Crazy, stupid, love.

“Fuck! Seriously?! Looks like you’re photoshopped!” (Hannah)

I’ve always had a soft spot for Steve Carell. It is my dream that he would start a sitcom together with Tina Fey. They could play Michael Scott and Liz Lemon. They’d share a flat. Eat cheap Spanish chips together. I would write it. I so would. It would be the most glorious fan fiction since the Harry&Draco dragonbody slashfic.

But in Crazy, stupid, love. (ugh! a period in the title! now you read that sentence all wrong!) he teams up with Julianne Moore – and it’s actually this kind of schizophrenic casting that made me go see the movie in the first place. Glad I did, by the way.

Steve Carell takes the role of Cal, a man on the edge. His wife, Emily, comes to the point in the very first scene: she wants a divorce. She slept with someone else. What ensues is Cal’s journey to rediscover his own manhood and use said hood to reconquer his own ex-wife. An easy enough set-up.

But then you have Jacob (Ryan GodlingGosling), the alpha male mentor helping Cal on his journey. Who falls in love with Hannah (Emma Stone), supplier of that wonderful quote on top of this page. And there’s Robbie, Cal’s son, who is in love with his babysitter, who is in love with Cal. And this is not love, actually (a comma! now you read that sence wrong, too! Fuck you and your lack of respect for punctuation, romantic comedies!).

I’m going to go on a limb here and say it: this movie is one of the best – if not the best – romantic comedies in a while. It’s naturalistic but funny. It’s hilarious but also tragic. It’s extremely well written, with some nice plot twists and both hilarious (“When I told you when I had to work late? I really went to go see the new Twilight movie by myself, and it was so bad”) and touching (“I’m wildly unhappy, and I’m trying to buy it, and it’s not working”) quotes.

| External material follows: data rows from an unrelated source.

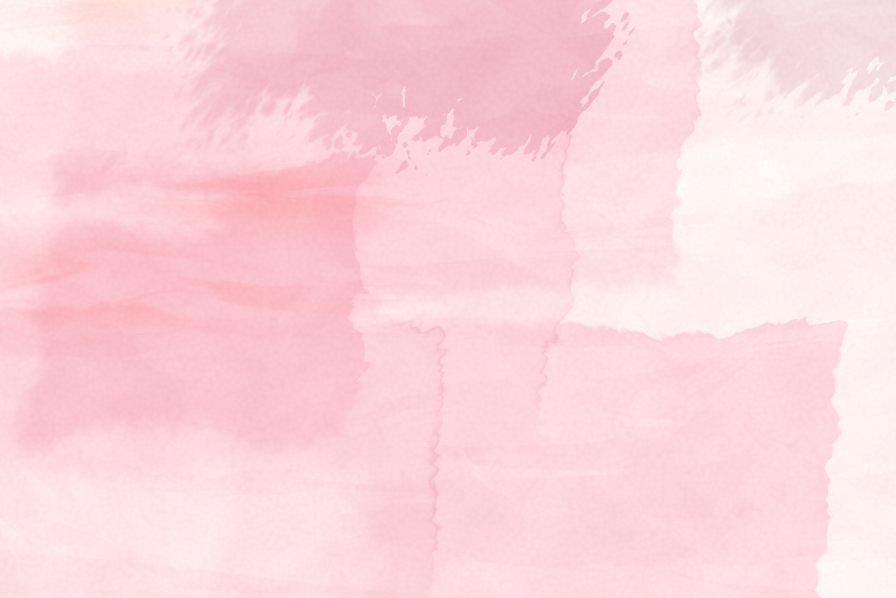
This texture is drawn by a WebGL 1 fragment shader. Its source:

```glsl
precision highp float;
// Pink watercolour: translucent washes with soft left sides and crisp,
// pigment-rimmed right sides, ragged mauve brushwork and coral streaks.
// Layered sines bend the edges; cellular noise gives flakes and paper grain.
uniform vec2 u_resolution;

const vec3 CREAM = vec3(1.0, 0.948, 0.942);
const vec3 BLUSH = vec3(0.992, 0.865, 0.885);
const vec3 PETAL = vec3(0.992, 0.825, 0.853);
const vec3 ROSE = vec3(0.98, 0.785, 0.825);
const vec3 PINK = vec3(0.972, 0.725, 0.782);
const vec3 MAUVE = vec3(0.94, 0.70, 0.755);
const vec3 LILAC = vec3(0.935, 0.82, 0.85);
const vec3 CORAL = vec3(0.98, 0.62, 0.64);
const vec3 PEACH = vec3(0.995, 0.86, 0.81);

vec2 hash2(vec2 p) {
  vec3 q = fract(p.xyx * vec3(0.1031, 0.1030, 0.0973));
  q += dot(q, q.yzx + 33.33);
  return fract((q.xx + q.yz) * q.zy);
}

// Distance to the nearest scattered cell point.
float cells(vec2 p) {
  vec2 id = floor(p);
  float nearest = 4.0;
  for (int j = -1; j <= 1; j++) {
    for (int i = -1; i <= 1; i++) {
      vec2 cell = id + vec2(float(i), float(j));
      vec2 offset = cell + hash2(cell) - p;
      nearest = min(nearest, dot(offset, offset));
    }
  }
  return sqrt(nearest);
}

// Rotated, warped sines in six octaves, roughly -1 to 1.
float waves(vec2 p) {
  float sum = 0.0;
  float amp = 0.55;
  for (int i = 0; i < 6; i++) {
    p += 0.6 * sin(p.yx * 1.3 + float(i) * 1.7);
    sum += amp * sin(p.x + 1.2 * sin(p.y));
    p = mat2(1.15, 1.48, -1.48, 1.15) * p + 2.3;
    amp *= 0.56;
  }
  return sum;
}

float boxDistance(vec2 p, vec4 box) {
  vec2 d = abs(p - 0.5 * (box.xy + box.zw)) - 0.5 * (box.zw - box.xy);
  return length(max(d, 0.0)) + min(max(d.x, d.y), 0.0);
}

// One brush wash over paint; box is left, bottom, right, top.
// Only a wash with a rim gets a crisp right side.
vec3 wash(vec3 paint, vec3 pigment, vec2 p, vec4 box, float strength,
          float softness, float rough, float rim) {
  vec2 seed = box.zw * 17.0;
  float wobble = waves(p * 13.0 + seed);
  float torn = cells(p * 42.0 + 0.8 * wobble) - 0.45;
  float d = boxDistance(p, box) + rough * wobble + 0.014 * torn;
  float side = smoothstep(mix(box.x, box.z, 0.55), box.z - 0.04, p.x);
  side *= smoothstep(box.y, box.y + 0.12, p.y) * smoothstep(0.0, 0.03, rim);
  float soft = mix(softness, 0.003, side);
  float cover = 1.0 - smoothstep(-soft, soft, d);
  float density = strength * (0.92 + 0.12 * wobble + 0.14 * exp(-abs(d) / 0.05));
  paint = mix(paint, pigment, clamp(cover * density, 0.0, 1.0));
  float broken = smoothstep(-0.7, 0.6, waves(p * 7.0 + seed.yx));
  float line = rim * broken * side * exp(-abs(d + 0.002) / 0.003);
  return paint * (1.0 - line * vec3(0.25, 1.0, 0.75));
}

// Dry brush wash whose border breaks into slanted flakes.
vec3 dryBrush(vec3 paint, vec3 pigment, vec2 p, vec4 box, float strength) {
  float bend = waves(p * 9.0 + box.xy * 11.0);
  vec2 slant = vec2(p.x - 0.5 * p.y, p.y);
  float flake = cells(slant * vec2(44.0, 26.0) + 1.2 * bend) - 0.45;
  float speck = cells(slant * vec2(95.0, 60.0) + 9.0) - 0.45;
  float d = boxDistance(p, box) + 0.055 * bend + 0.09 * flake + 0.03 * speck;
  float soft = mix(0.05, 0.006, smoothstep(box.x, mix(box.x, box.z, 0.45), p.x));
  float cover = 1.0 - smoothstep(-soft, soft, d);
  float bloom = smoothstep(-0.12, 0.12, waves(p * 6.0 + 2.0));
  return mix(paint, pigment, cover * strength * (0.75 + 0.12 * bend + 0.2 * bloom));
}

// Soft oval broken into horizontal strokes.
vec3 streaks(vec3 paint, vec3 pigment, vec2 p, vec2 center, vec2 size, float strength) {
  vec2 q = (p - center) / size;
  float stroke = waves(p * vec2(7.0, 42.0) + center * 9.0);
  float cover = exp(-dot(q, q)) * (0.3 + 0.7 * smoothstep(-0.4, 0.4, stroke));
  return mix(paint, pigment, cover * strength);
}

void main() {
  vec2 p = gl_FragCoord.xy / u_resolution.y;
  vec2 q = p - vec2(0.1 * (p.y - 0.5), 0.0);  // washes lean to the right

  // Broad pale washes, then denser ones towards the left.
  vec3 paint = CREAM;
  paint = wash(paint, BLUSH, q, vec4(0.07, 0.52, 1.127, 1.3), 0.9, 0.03, 0.022, 0.06);
  paint = wash(paint, PETAL, q, vec4(-0.4, -0.3, 1.41, 0.45), 0.82, 0.01, 0.018, 0.07);
  paint = wash(paint, PETAL, q, vec4(-0.4, 0.22, 0.6, 0.89), 0.75, 0.02, 0.025, 0.0);
  paint = wash(paint, PETAL, q, vec4(0.5, 0.24, 0.937, 0.82), 0.8, 0.015, 0.022, 0.08);
  paint = wash(paint, ROSE, q, vec4(0.42, -0.3, 0.755, 0.45), 0.5, 0.03, 0.02, 0.09);
  paint = wash(paint, PINK, q, vec4(0.08, 0.27, 0.595, 0.72), 0.72, 0.03, 0.03, 0.09);

  // Pale veils between the strokes.
  paint = wash(paint, CREAM, p, vec4(-0.4, 0.62, 0.36, 0.67), 0.45, 0.025, 0.025, 0.0);
  paint = wash(paint, CREAM, p, vec4(0.63, 0.465, 0.97, 0.51), 0.5, 0.015, 0.018, 0.0);
  paint = wash(paint, CREAM, p, vec4(-0.4, -0.02, 0.6, 0.2), 0.35, 0.045, 0.035, 0.0);

  // Ragged mauve at the top and warm strokes across the left.
  paint = dryBrush(paint, MAUVE, q, vec4(0.32, 0.79, 0.94, 1.3), 0.85);
  paint = dryBrush(paint, LILAC, q, vec4(1.14, 0.88, 1.8, 1.3), 0.9);
  paint = streaks(paint, CORAL, p, vec2(0.24, 0.52), vec2(0.27, 0.08), 0.7);
  paint = streaks(paint, CORAL, p, vec2(0.46, 0.67), vec2(0.19, 0.07), 0.65);
  paint = streaks(paint, PEACH, p, vec2(0.24, 0.98), vec2(0.13, 0.04), 0.9);

  // Faint level strokes, dried patches, mottling and paper grain.
  float level = waves(p * vec2(2.5, 19.0) + 4.0);
  float patches = waves(p * vec2(7.0, 11.0) + 8.0);
  float tone = 0.014 * smoothstep(-0.04, 0.04, level) + 0.008 * level;
  tone += 0.014 * smoothstep(-0.06, 0.06, patches);
  tone += 0.010 * waves(p * 34.0) + 0.028 * (cells(p * 110.0) - 0.45);
  paint -= (tone - 0.014) * vec3(0.3, 1.0, 0.85);
  gl_FragColor = vec4(clamp(paint, 0.0, 1.0), 1.0);
}
```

And that schizophrenic casting? It did everything it should have. The movie theatre was filled to the brim with viewers of both sexes. A nice change for a romantic comedy! (Afterthought: might have something to do with Kevin Bacon playing the wonderful role of marriagebreaker)

In All…

This is one of these movies that will undoubtedly pass a lot of people by. It’s also one of these movies that will probably get mocked for being naive. But it’s one of those rare gems that treats romance right: like something you can fall in and out of. All couples end up being as fresh and new as they are real – and that’s a great feat for a romantic comedy.

Hm. Might be more like love, actually after all.